Now that I am back on the ranch and have calmed down sufficiently to form coherent thoughts, I want to share my experience at CropLife America’s 2014 Policy Conference. This was the first time I’ve done anything of this caliber, it was quite an eye-opening experience for this ranch kid.
Speaking in public or even performing in public (ask me about the burlesque show I was in!) is not an issue for me. Years and years of 4-H, FFA, and college clubs have honed me into an old pro when it comes to crowds, plus once you’ve sang and danced in your underwear in front of your hometown, there is nothing left to fear!
Or so I thought.
Speaking in front of a roomful of people that I respect and lurk often? Whose books, articles and blogs I go to for information and opinions? With cameras and people live-tweeting what I was saying!? In our nation’s capital?! With no cow poo on me?!? Nope. That was not my natural habitat and more than just a whisper outside of my comfort zone.
I was terrified the morning of the conference. It was so ridiculous because I met many of the other participants and CropLife members the night before, and everyone was fantastically nice. We were going to be talking about a subject that is my greatest passion and deepest love. Regardless, the few hours before my panel I was a hot mess. I was convinced I had made a HUGE mistake by agreeing to do this. I wondered if anyone would notice if I just hid in the bathroom?
I met my fellow panelist, Dee Dee Darden, the night before. She was warm, engaging and knew her ham (seriously I want to buy a country ham from her)! Jesse Hirsch, I was familiar with because of his work with Modern Farmer (subscribe, it’s great stuff). And our moderator was Ali Velshi (OMG). And then there was me – needless to say, I felt out-gunned, intimidated and a long, long, way from home.

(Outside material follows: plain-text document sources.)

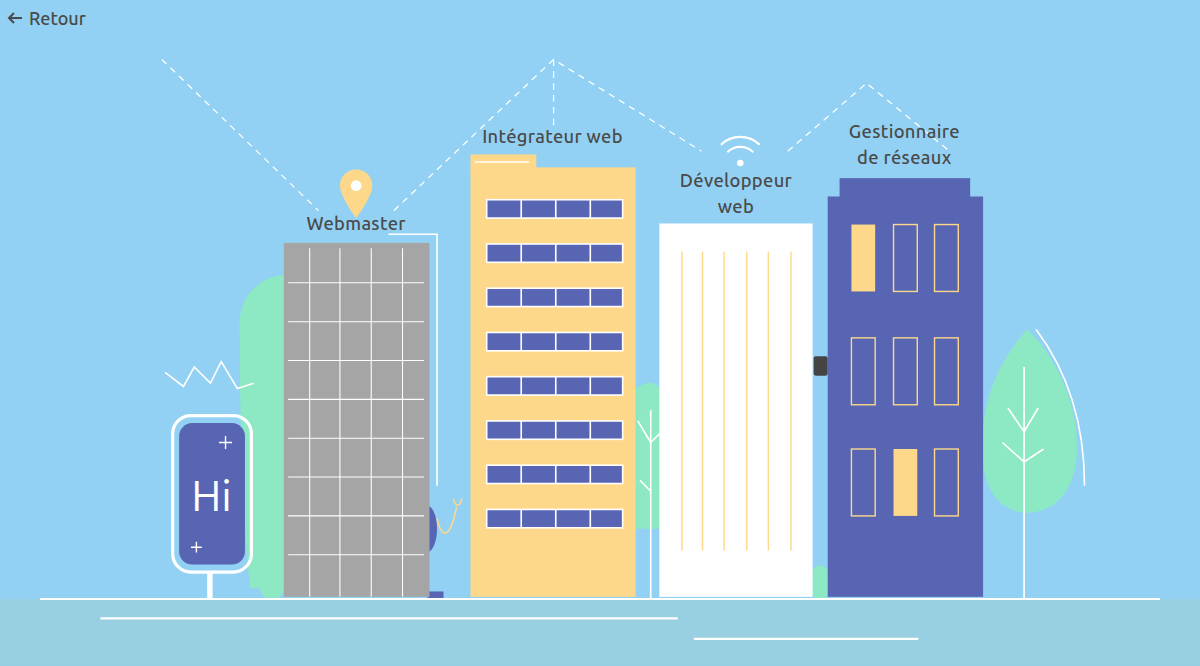
<!DOCTYPE html>
<html lang="fr">
<head>
<meta charset="utf-8">
<title>Métiers du web</title>
<link rel="stylesheet" href="https://fonts.googleapis.com/css2?family=Ubuntu:wght@400;500&display=swap">
<style>
  :root {
    --sky: #92d1f3;
    --ground: #98cfe1;
    --ink: #4a4a4a;
    --grey: #a5a5a5;
    --sun: #fdd88a;
    --indigo: #5865b3;
    --mint: #8de8c4;
    --white: #ffffff;
    --dark: #444444;
  }
  html, body { margin: 0; padding: 0; overflow: hidden; }
  body { width: 1200px; height: 666px; background: var(--sky); font-family: "Ubuntu", sans-serif; }
  .city { position: absolute; inset: 0; width: 1200px; height: 666px; display: block; }
  .label { font-family: "Ubuntu", sans-serif; font-weight: 500; font-size: 17px; fill: var(--ink); text-anchor: middle; letter-spacing: 0.3px; }
  .back { position: absolute; left: 7px; top: 8px; color: var(--ink); text-decoration: none; font-weight: 500; font-size: 18px; display: flex; align-items: center; gap: 6px; }
  .dash { stroke: var(--white); stroke-width: 1.2; stroke-dasharray: 6 5; fill: none; }
  .thin { stroke: var(--white); stroke-width: 1.5; fill: none; }
</style>
</head>
<body>
<svg class="city" viewBox="0 0 1112 617" xmlns="http://www.w3.org/2000/svg">
  <defs>
    <g id="blue-window-row">
      <rect x="451" y="0" width="126" height="17" fill="var(--indigo)" stroke="var(--white)" stroke-width="1.5"/>
      <path d="M483 0v17M515 0v17M547 0v17" stroke="var(--white)" stroke-width="1.5"/>
    </g>
    <rect id="tall-window" width="22" height="62" fill="none" stroke="var(--sun)" stroke-width="1.3"/>
  </defs>

  <rect width="1112" height="617" fill="var(--sky)"/>
  <rect y="555" width="1112" height="62" fill="var(--ground)"/>

  <g class="connections">
    <path class="dash" d="M150 55L295 195"/>
    <path class="dash" d="M365 195L513 55L650 140"/>
    <path class="dash" d="M513 55V118"/>
    <path class="dash" d="M730 140L803 77L880 140"/>
  </g>

  <g class="greenery">
    <path d="M222 300c0-30 25-48 48-45v290h-38c-8-60-10-180-10-245z" fill="var(--mint)"/>
    <path d="M589 360c10-8 20-6 22 0v130h-22z" fill="var(--mint)"/>
    <ellipse cx="252" cy="542" rx="12" ry="13" fill="var(--mint)"/>
    <ellipse cx="760" cy="540" rx="10" ry="16" fill="var(--mint)"/>
    <path d="M952 305c30 30 46 70 46 110 0 40-22 60-46 60s-42-20-42-60c0-45 15-80 42-110z" fill="var(--mint)"/>
    <path class="thin" d="M960 305c30 40 45 90 45 145"/>
    <path class="thin" d="M949 340V555M949 400l-15-22M949 400l13-22M949 428l-20-18M949 428l18-12"/>
    <path class="thin" d="M603 380V555M603 410l-12-20M603 410l12-12M603 455l-10-10"/>
  </g>

  <g class="greeting-sign">
    <path class="thin" d="M153 345l17 13 10-18 15 15 10-20 15 25 15-5"/>
    <rect x="160" y="385" width="73" height="145" rx="17" fill="none" stroke="var(--white)" stroke-width="3"/>
    <rect x="166" y="392" width="61" height="131" rx="12" fill="var(--indigo)"/>
    <rect x="192" y="530" width="5" height="25" fill="var(--white)"/>
    <text x="196" y="473" font-family="Ubuntu, sans-serif" font-size="40" fill="var(--white)" text-anchor="middle">Hi</text>
    <path d="M209 404v12M203 410h12M182 502v10M177 507h10" stroke="var(--white)" stroke-width="1.3"/>
  </g>

  <g class="webmaster-building">
    <path d="M330 157c-8 0-15 6-15 15 0 10 15 30 15 30s15-20 15-30c0-9-7-15-15-15z" fill="var(--sun)"/>
    <circle cx="330" cy="172" r="5" fill="var(--white)"/>
    <path class="thin" d="M360 217H405V450"/>
    <ellipse cx="395" cy="490" rx="10" ry="22" fill="var(--indigo)"/>
    <path d="M405 480c4 20 12 20 18-10M420 462c2 8 6 8 8 0" stroke="var(--sun)" stroke-width="1.5" fill="none"/>
    <rect x="396" y="548" width="15" height="6" fill="var(--indigo)"/>
    <rect x="263" y="225" width="135" height="328" fill="var(--grey)"/>
    <path d="M287 230V553M315 230V553M344 230V553M373 230V553" stroke="var(--white)" stroke-width="1"/>
    <path d="M267 262H393M267 298H393M267 334H393M267 370H393M267 406H393M267 442H393M267 478H393M267 514H393" stroke="var(--white)" stroke-width="1"/>
  </g>

  <g class="integrator-building">
    <rect x="436" y="143" width="61" height="14" fill="var(--sun)"/>
    <path class="thin" d="M440 150H490"/>
    <rect x="436" y="155" width="153" height="398" fill="var(--sun)"/>
    <use href="#blue-window-row" y="185"/>
    <use href="#blue-window-row" y="226"/>
    <use href="#blue-window-row" y="267"/>
    <use href="#blue-window-row" y="308"/>
    <use href="#blue-window-row" y="349"/>
    <use href="#blue-window-row" y="390"/>
    <use href="#blue-window-row" y="431"/>
    <use href="#blue-window-row" y="472"/>
  </g>

  <g class="developer-building">
    <g fill="none" stroke="var(--white)" stroke-width="2">
      <path d="M668 134a26 26 0 0 1 36 0"/>
      <path d="M674 141a17 17 0 0 1 24 0"/>
    </g>
    <circle cx="686" cy="151" r="3" fill="var(--white)"/>
    <rect x="611" y="207" width="142" height="346" fill="var(--white)"/>
    <path d="M632 233V510M651 233V510M671 233V510M692 233V510M712 233V510M733 233V510" stroke="var(--sun)" stroke-width="1.3"/>
    <rect x="754" y="330" width="13" height="18" rx="2" fill="var(--dark)"/>
  </g>

  <g class="network-building">
    <rect x="778" y="165" width="121" height="18" fill="var(--indigo)"/>
    <rect x="767" y="182" width="144" height="371" fill="var(--indigo)"/>
    <rect x="789" y="208" width="22" height="62" fill="var(--sun)"/>
    <use href="#tall-window" x="828" y="208"/>
    <use href="#tall-window" x="866" y="208"/>
    <use href="#tall-window" x="789" y="313"/>
    <use href="#tall-window" x="828" y="313"/>
    <use href="#tall-window" x="866" y="313"/>
    <use href="#tall-window" x="789" y="416"/>
    <rect x="828" y="416" width="22" height="62" fill="var(--sun)"/>
    <use href="#tall-window" x="866" y="416"/>
  </g>

  <g class="ground-lines" stroke="var(--white)" stroke-width="2">
    <path d="M37 555H1075"/>
    <path d="M93 573H628"/>
    <path d="M643 592H851"/>
  </g>

  <g class="labels">
    <text class="label" x="330" y="213">Webmaster</text>
    <text class="label" x="512" y="132">Intégrateur web</text>
    <text class="label" x="682" y="173">Développeur</text>
    <text class="label" x="682" y="197">web</text>
    <text class="label" x="838" y="128">Gestionnaire</text>
    <text class="label" x="838" y="152">de réseaux</text>
  </g>
</svg>
<a class="back" href="#">
  <svg width="16" height="12" viewBox="0 0 16 12"><path d="M15 6H2M7 1L2 6l5 5" stroke="#4a4a4a" stroke-width="2" fill="none"/></svg>
  Retour
</a>
</body>
</html>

When it was time to start, I nervously stumbled on the stage and tried to smile. I kept reminding myself that I castrate things for a living. That no one in that room was 1200 pounds, mooing and trying to kill me. Thankfully, Jesse and Dee Dee spoke before me, so I had a few minute to acclimatize to being on stage. When it was was my turn to speak, Mr. Velshi brought up Silly pig, and my hogs, which is my happy place. Much to my surprise, I opened my mouth and words actually came out! Once our panel started, I lost my nerves and decided I had made the right choice by not hiding in the bathroom.
As promised, the video of our panel:
Let’s talk about Ali Velshi for a second. A large part of the reason I was willing to leave the ranch and participate in this panel was because I was familiar with his work both on TV and when he moderated the US Farmers and Ranchers Alliance Dialogues in New York. Mr. Velshi gets it; he realizes how important agriculture is and he talks about that fact. We have a primetime, well respected journalist taking time to moderate conferences and interact with farmers and ranchers – are we paying attention Agriculture?
What I like most about Mr. Velshi’s moderating style is how he approached this sometimes contentious topic with humor and knowledge, it made me want to send him some Brown Ranch Beef. He quipped that his “perception of food is just fantastic” but at the same time was able to weave serious issues that face agriculture into the conversation. He mentioned that Al Jazeera realizes their main markets tend to be in the northeast but our natural resource-related problems tend to be elsewhere and they are trying to bring attention to that fact. Hey Agriculture, again does that sound like another industry we know?
Since I’ve been home, I have made more of an effort to watch Al Jazeera because I want to be informed about their reporting on those issues that are relevant to me. I urge you to do the same, I believe it is important for agriculture to engage and be aware of journalists and media that are willing to listen to us. Plus, Al Jazeera is right next to RFD TV (at least on my TV) so it makes watching both convenient! I have to say, Al Jazeera does do a stupendous job of reporting the news (no Justin Bieber or celebrity weddings!).
To wrap up, attending this conference was sensational for me for so many reasons. Getting out of my comfort zone, no matter how terrifying it was at the time, forced me to learn and accept new points of view, which makes me a more effective communicator. Mingling and having conversations with national leaders of my industry was enlightening and inspiring. But something I did not plan on getting from this conference was the confidence to do it again. I now know, that if someone asked, I could get on a plane tomorrow, and hold my own anywhere in the world. What a feeling.